Effects of Stereochemistry and Hydrogen Bonding on Glycopolymer-Amyloid-β Interactions
Polymer Science and Engineering

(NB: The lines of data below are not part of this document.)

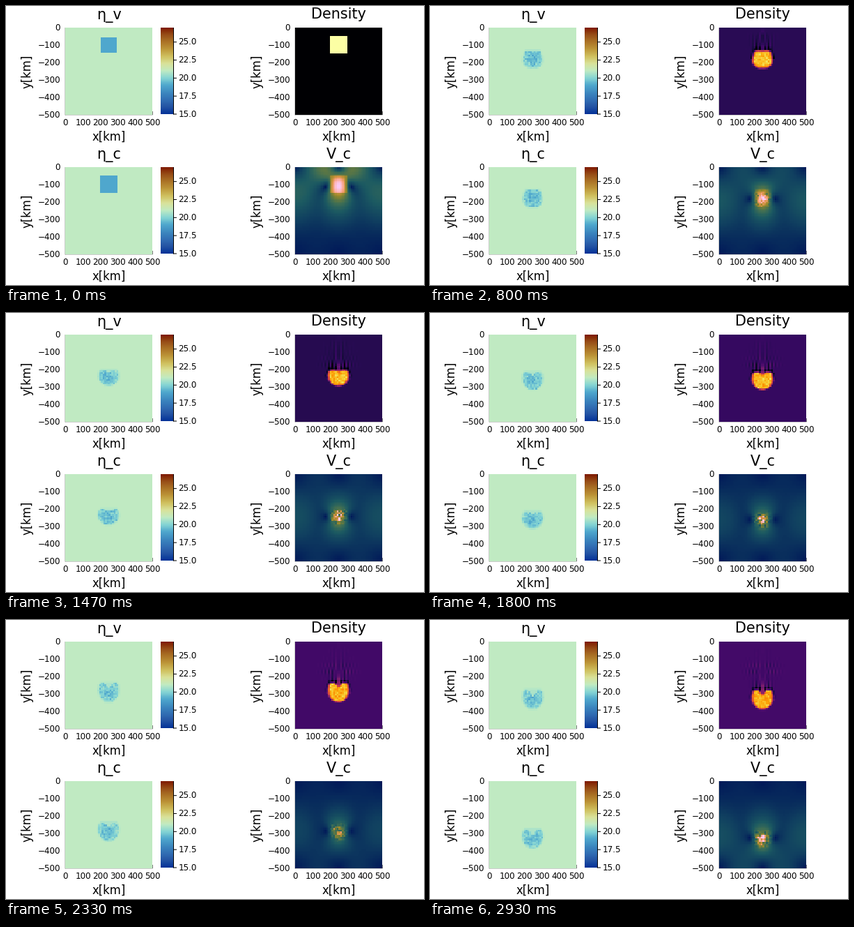
A matplotlib script for the animation above (3 s loop, 600 by 400 pixels).

```python
import matplotlib.pyplot as plt
import numpy as np
from matplotlib.animation import FuncAnimation
from matplotlib.colors import LinearSegmentedColormap
from matplotlib.patches import Rectangle

W, H, DPI = 600, 400, 100
FRAMES, LOOP_MS = 45, 3000
SIZE, N, BOX = 500.0, 50, 125

plt.rcParams["font.family"] = "DejaVu Sans"

ROMA = LinearSegmentedColormap.from_list("roma_like", [
    "#023198", "#2454A4", "#326FB4", "#3D89C0", "#4FA7CD", "#84D4D4", "#C0EBC3",
    "#D9E29A", "#D0C160", "#BE983A", "#AC7427", "#984F18", "#7E1900"])
BATLOW = LinearSegmentedColormap.from_list("batlow_like", [
    "#011959", "#103F60", "#1C5A62", "#3C6D56", "#687B3E",
    "#9D892B", "#D29343", "#F8A17B", "#FDB7BC", "#FACCFA"])

# Values over the loop
KEYS = [0, 1, 6, 17, 22, 31, 39, 44]
TRACKS = {
    "top": [50, 54, 76, 174, 200, 222, 255, 279],
    "bottom": [150, 156, 188, 267, 292, 334, 366, 392],
    "notch": [0, 0, 0, 4, 12, 26, 34, 38],
    "back": [0, .09, .115, .175, .14, .2, .205, .205],
    "body": [1, .84, .78, .9, .84, .85, .82, .82],
    "rough": [0, .3, 1, 1, 1, 1, 1, 1],
    "eta": [2, 1.75, 1.35, 1.3, 1.3, 1.3, 1.3, 1.3],
    "trail": [0, .1, .2, .26, .26, .24, .24, .24],
    "ripple": [0, 0, 0, .03, .06, .08, .09, .09],
    "gain": [.76, .76, .68, .52, .5, .32, .48, .5],
}

# Half-width of the block from its top (0) to its bottom (1)
LEVELS = [0, .15, .4, .6, .8, .92, 1]
SQUARE = [50, 50, 50, 50, 50, 50, 50]
BELL = [27, 32, 44, 58, 61, 57, 45]
BOWL = [46, 57, 61, 57, 46, 33, 18]

cells = (np.arange(N) + .5) * SIZE / N
nodes = np.arange(N + 1) * SIZE / N
CELL_X, CELL_D = np.meshgrid(cells - SIZE / 2, cells)
NODE_X, NODE_D = np.meshgrid(nodes - SIZE / 2, nodes)


def state(i):
    s = {name: np.interp(i, KEYS, vals) for name, vals in TRACKS.items()}
    s["mid"] = (s["top"] + s["bottom"]) / 2
    return s


def soft(v, w=10):
    return np.clip(v / w + .5, 0, 1)


def block(x, d, i, s, grow=0, w=10):
    """Coverage of the sinking block, 0 to 1."""
    t = (d - s["top"]) / (s["bottom"] - s["top"])
    to_bell = np.interp(i, [0, 6], [0, 1])
    to_bowl = np.interp(i, [6, 15], [0, 1])
    profile = (1 - to_bell) * np.array(SQUARE) + to_bell * np.array(BELL)
    profile = (1 - to_bowl) * profile + to_bowl * np.array(BOWL)
    half = np.interp(t, LEVELS, profile) + grow
    mask = (soft(half - abs(x), w) * soft(d - s["top"] + grow, w)
            * soft(s["bottom"] + grow - d, w))
    if s["notch"] > 1 and not grow:
        depth = s["notch"] * np.clip(1 - abs(x) / 26, 0, 1)
        mask = mask * soft(d - s["top"] - depth, w)
    return mask


def core(x, d, s, r):
    return np.exp(-(x ** 2 + (d - s["mid"]) ** 2) / (2 * r * r))


def noise(shape, seed, i):
    n = np.random.default_rng(seed).normal(size=shape)
    if i < 12:
        half = (shape[1] + 1) // 2
        n[:, -half:] = n[:, :half][:, ::-1]
    return n


def viscosity(x, d, i, s, seed):
    m = np.clip(2 * block(x, d, i, s) - 1, 0, 1)
    fringe = block(x, d, i, s, 4 * s["rough"]) * s["rough"] * .3
    n = np.clip(noise(x.shape, seed, i), -1.8, 1.8)
    shade = 1 + s["rough"] * (.55 * core(x, d, s, 30) - .35)
    return 21 - fringe * (1 - m) - m * (s["eta"] * shade + .34 * s["rough"] * n)


def density(x, d, i, s):
    m = block(x, d, i, s, w=10 + 8 * s["rough"])
    n = np.clip(noise(x.shape, 500 + i, i), -2, 2)
    up = s["top"] - d
    above = soft(up)
    near = np.exp(-np.clip(up, 0, None) / 55) * soft(d - 35)

    out = s["back"] + (s["body"] - s["back"]) * m + .04 * s["rough"] * n * m
    # Bright lower corners while the square turns into a bell
    corner = np.exp(-((abs(x) - 54) / 8) ** 2 - ((d - s["bottom"] + 32) / 20) ** 2)
    out += .35 * m * corner * np.interp(i, [0, 5, 10, 15], [0, 1, .4, 0])
    # Undershoot around the shoulders
    halo = block(x, d, i, s, 12) - m
    out -= .14 * s["rough"] * np.clip(halo, 0, 1) * (d < s["mid"])
    # Ringing left in the wake
    spread = 38 + .12 * np.clip(up, 0, None)
    wake = np.exp(-(x / spread) ** 2)
    wave = np.cos(2 * np.pi * abs(x) / 23 + up / 60)
    out += s["trail"] * near * above * wake * (wave - .25)
    stem = np.exp(-(x / 11) ** 2) * soft(up + s["notch"]) * np.exp(-np.clip(up, 0, None) / 45)
    out += .38 * np.interp(i, [6, 16], [0, 1]) * stem * (1 - m)
    band = np.exp(-(x / 85) ** 2 - ((d - 160) / 40) ** 2) * above
    out += s["ripple"] * band * np.cos(2 * np.pi * x / 21.5) * np.cos(d / 14)
    return np.clip(out, 0, 1)


# Free-slip Stokes flow by sine series
modes = np.arange(1, 31)
COS = np.cos(np.pi * np.outer(cells, modes) / SIZE)
SIN = np.sin(np.pi * np.outer(cells, modes) / SIZE)
MX, MD = np.meshgrid(modes, modes)


def speed(x, d, i, s):
    m = block(x, d, i, s)
    psi = MX * (SIN.T @ m @ COS) / (MX ** 2 + MD ** 2) ** 2
    vx = COS @ (MD * psi) @ SIN.T
    vd = SIN @ (MX * psi) @ COS.T

    # Inner circulation of the soft block pulls the eddies to 75 km
    r, dy = 45, d - s["mid"]
    bell = core(x, d, s, r)
    edge = (1 - (75 / r) ** 2) * np.exp(-(75 / r) ** 2 / 2)
    row = int(s["mid"] // 10)
    b = -vd[row, int((SIZE / 2 - 75) // 10)] / edge
    vd = vd + b * (1 - x ** 2 / r ** 2) * bell
    vx = vx - b * x * dy / r ** 2 * bell

    v = np.hypot(vx, vd)
    v *= s["gain"] / v.max()
    # The soft block moves faster than its rim, ever more unevenly
    n = np.clip(noise(x.shape, 900 + i, i), -2, 2.4)
    stripes = np.cos(2 * np.pi * x / 25) * np.interp(i, [0, 5, 12], [0, .2, 0])
    late = np.interp(i, [0, 6, 17], [0, .08, .5]) * core(x, d, s, 35)
    peak = np.interp(i, [6, 17], [0, .75]) * core(x, d, s, 18)
    lift = np.interp(i, [0, 6, 17], [.3, .3, .05])
    return np.clip(v * (1 + m * (lift + late * n + peak + stripes)), 0, 1)


fig = plt.figure(figsize=(W / DPI, H / DPI), dpi=DPI, facecolor="white")
ax = fig.add_axes([0, 0, 1, 1])
ax.axis("off")


def text(x, y, label, px, **kw):
    ax.text(x, y, label, fontsize=px * 72 / DPI, color="black", **kw)


def line(x0, y0, x1, y1, alpha=1):
    ax.plot([x0, x1], [y0, y1], color="black", lw=.72, alpha=alpha, zorder=1,
            solid_capstyle="butt", snap=False)


def image(data, x0, y0, x1, y1, cmap, lo, hi):
    return ax.imshow(data, extent=(x0, x1, y1, y0), cmap=cmap, vmin=lo, vmax=hi,
                     interpolation="nearest", aspect="auto", zorder=2)


def panel(x, y, title, cmap, lo, hi, n=N):
    pad = 1.25 if n > N else 0
    im = image(np.zeros((n, n)), x - pad, y - pad, x + BOX + pad, y + BOX + pad, cmap, lo, hi)
    im.set_clip_path(Rectangle((x, y), BOX, BOX, transform=ax.transData))
    line(x, y, x, y + BOX + .5, .4)
    line(x, y + BOX, x + BOX + .5, y + BOX, .4)
    line(x + BOX, y + BOX - 5, x + BOX, y + BOX)
    for k in range(6):
        text(x + 25 * k + .5, y + 140.1, str(100 * k), 12, ha="center")
        text(x - 7, y + 25 * k + 3.7, f"\u2212{100 * k}" if k else "0", 12, ha="right")
    text(x + 62.5, y - 12.5, title, 20.8, ha="center")
    text(x + 63, y + 161.5, "x[km]", 16.5, ha="center")
    text(x - 54.5, y + 62.5, "y[km]", 16.5, ha="center", va="center", rotation=90)
    return im


def colorbar(x, y):
    image(np.linspace(27, 15, 256)[:, None], x, y, x + 18, y + 124, ROMA, 15, 27)
    line(x + 18.5, y, x + 18.5, y + 124.5)
    for v in (15, 17.5, 20, 22.5, 25):
        ty = y + 124 * (27 - v) / 12
        line(x + 18, ty, x + 23, ty)
        text(x + 25.5, ty + 3.7, f"{v:.1f}", 12)


eta_v = panel(85, 31, "η_v", ROMA, 15, 27, N + 1)
rho = panel(415, 31, "Density", "inferno", 0, 1)
eta_c = panel(85, 231, "η_c", ROMA, 15, 27)
vel = panel(415, 231, "V_c", BATLOW, 0, 1)
colorbar(222, 31)
colorbar(222, 231)
ax.set_xlim(0, W)
ax.set_ylim(H, 0)


def update(i):
    s = state(i)
    eta_v.set_data(viscosity(NODE_X, NODE_D, i, s, 100 + i))
    eta_c.set_data(viscosity(CELL_X, CELL_D, i, s, 300 + i))
    rho.set_data(density(CELL_X, CELL_D, i, s))
    vel.set_data(speed(CELL_X, CELL_D, i, s))
    return eta_v, eta_c, rho, vel


anim = FuncAnimation(fig, update, frames=FRAMES, interval=LOOP_MS / FRAMES,
                     repeat=True, repeat_delay=0, blit=False)
plt.show()
```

Saccharide stereochemistry plays an important role in carbohydrate functions such as biological recognition processes and protein binding. Synthetic glycopolymers with pendant saccharides of controlled stereochemistry provide an attractive approach for the design of polysaccharide-inspired biomaterials. Acrylamide-based polymers containing either β,d-glucose or β,d-galactose pendant groups, designed to mimic GM1 ganglioside saccharides, and their small-molecule analogues were used to evaluate the effect of stereochemistry on glycopolymer solution aggregation processes alone and in the presence of Aβ42 peptide using dynamic light scattering, gel permeation chromatography–multiangle laser light scattering, and fluorescence assays. Fourier transform infrared and nuclear magnetic resonance (NMR) were employed to determine hydrogen bonding patterns of the systems. The galactose-containing polymer displayed significant intramolecular hydrogen bonding and self-aggregation and minimal association with Aβ42, while the glucose-containing glycopolymers showed intermolecular interactions with the surrounding environment and association with Aβ42. Saturation transfer difference NMR spectroscopy demonstrated different binding affinities for the two glycopolymers to Aβ42 peptide.
(2020). Effects of Stereochemistry and Hydrogen Bonding on Glycopolymer-Amyloid-β Interactions. Biomacromolecules, 21(10), 4280-4293.
Available at: https://aquila.usm.edu/fac_pubs/18202